Assessments Classified as 'Influential'

After the draft assessments are published in the Federal Register and public comment is gathered, they will be peer reviewed. EPA has classified the draft assesments as “influential” analyses, despite a request by four Senate Republicans and the American Chemistry Council to designate the risk assessments as “highly influential scientific assessments” (see related story).

According to guidance from the Office of Management and Budget, the “influential” classification would mean the risk assessments could be subject to less rigorous peer reviews than they would receive if designated as “highly influential.”

OPPT Director Wendy Cleland-Hamnett, told BNA Jan. 3 the peer reviews for these assessments will satisfy requirements for peer reviews of highly influential scientific assessments.

'Push-Pull' Dynamic; Initial Reactions

The draft risk assessments illustrate a “push-pull” dynamic chemical manufacturers are likely to continue facing in 2013 as EPA “pushes out” preliminary conclusions about chemicals based on available data as a means of “pulling in” toxicity and exposure data from manufacturers, Jim Aidala, a senior government consultant with Bergeson & Campbell P.C. and former EPA assistant administrator of prevention, pesticides and toxic substances, previously told BNA.

The posting of OPPT's draft risk assessments spurred immediate reactions.

In a statement, the American Chemistry Council commended EPA for seeking public comment on the draft assessments prior to having them peer reviewed.

ACC said it would review the assessments to ensure their final iterations are based on “a scientifically-sound analysis of all relevant data and information, and meet the highest standards of scientific inquiry.”
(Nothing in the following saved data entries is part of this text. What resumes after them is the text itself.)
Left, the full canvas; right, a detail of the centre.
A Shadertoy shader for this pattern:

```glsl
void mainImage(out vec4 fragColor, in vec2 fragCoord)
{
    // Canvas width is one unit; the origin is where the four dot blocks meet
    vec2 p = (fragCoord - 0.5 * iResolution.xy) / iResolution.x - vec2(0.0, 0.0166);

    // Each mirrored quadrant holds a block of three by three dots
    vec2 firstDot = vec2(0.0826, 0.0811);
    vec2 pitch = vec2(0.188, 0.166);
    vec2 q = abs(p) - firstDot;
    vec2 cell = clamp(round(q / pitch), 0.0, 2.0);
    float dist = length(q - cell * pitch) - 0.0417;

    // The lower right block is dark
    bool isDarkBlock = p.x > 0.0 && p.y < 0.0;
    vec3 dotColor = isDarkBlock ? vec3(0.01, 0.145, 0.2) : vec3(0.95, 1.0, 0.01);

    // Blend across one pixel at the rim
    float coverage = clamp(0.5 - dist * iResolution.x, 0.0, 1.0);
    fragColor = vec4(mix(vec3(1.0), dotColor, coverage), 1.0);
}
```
In a statement, Renee Sharp, a senior scientist at the Environmental Working Group, said: “The risk assessments released today are an important step forward for consumer health and we commend the EPA for its efforts.”

“At the same time, they underscore the need for true chemical policy reform. Children, workers, and consumers will never be truly protected until chemicals are tested for safety before they are put on the market,” Sharp said.

EPA plans to conduct assessments on another 18 chemicals, including three flame retardants, five chlorinated hydrocarbons, and four fragrance chemicals, in 2013 and 2014 (106 DEN A-6, 6/4/12).

By Pat Rizzuto  


Comments on OPPT's draft risk assessments will be due 60 days after their availability is published in the Federal Register.

EPA will accept nominations for experts who could serve as peer reviewers of the documents for 30 days after that Federal Register notice is published.

The docket identification numbers for the five chemicals are: methylene chloride and n-methylpyrrolidone: EPA-HQ-OPPT-2012-0725; trichloroethylene: EPA-HQ-OPPT-2012-0723; antimony trioxide: EPA-HQ-OPPT-2012-0724; and HHCB: EPA-HQ-OPPT-2012-0722.

Comments as well as nominations should be submitted to http://www.regulations.gov using those Docket ID numbers.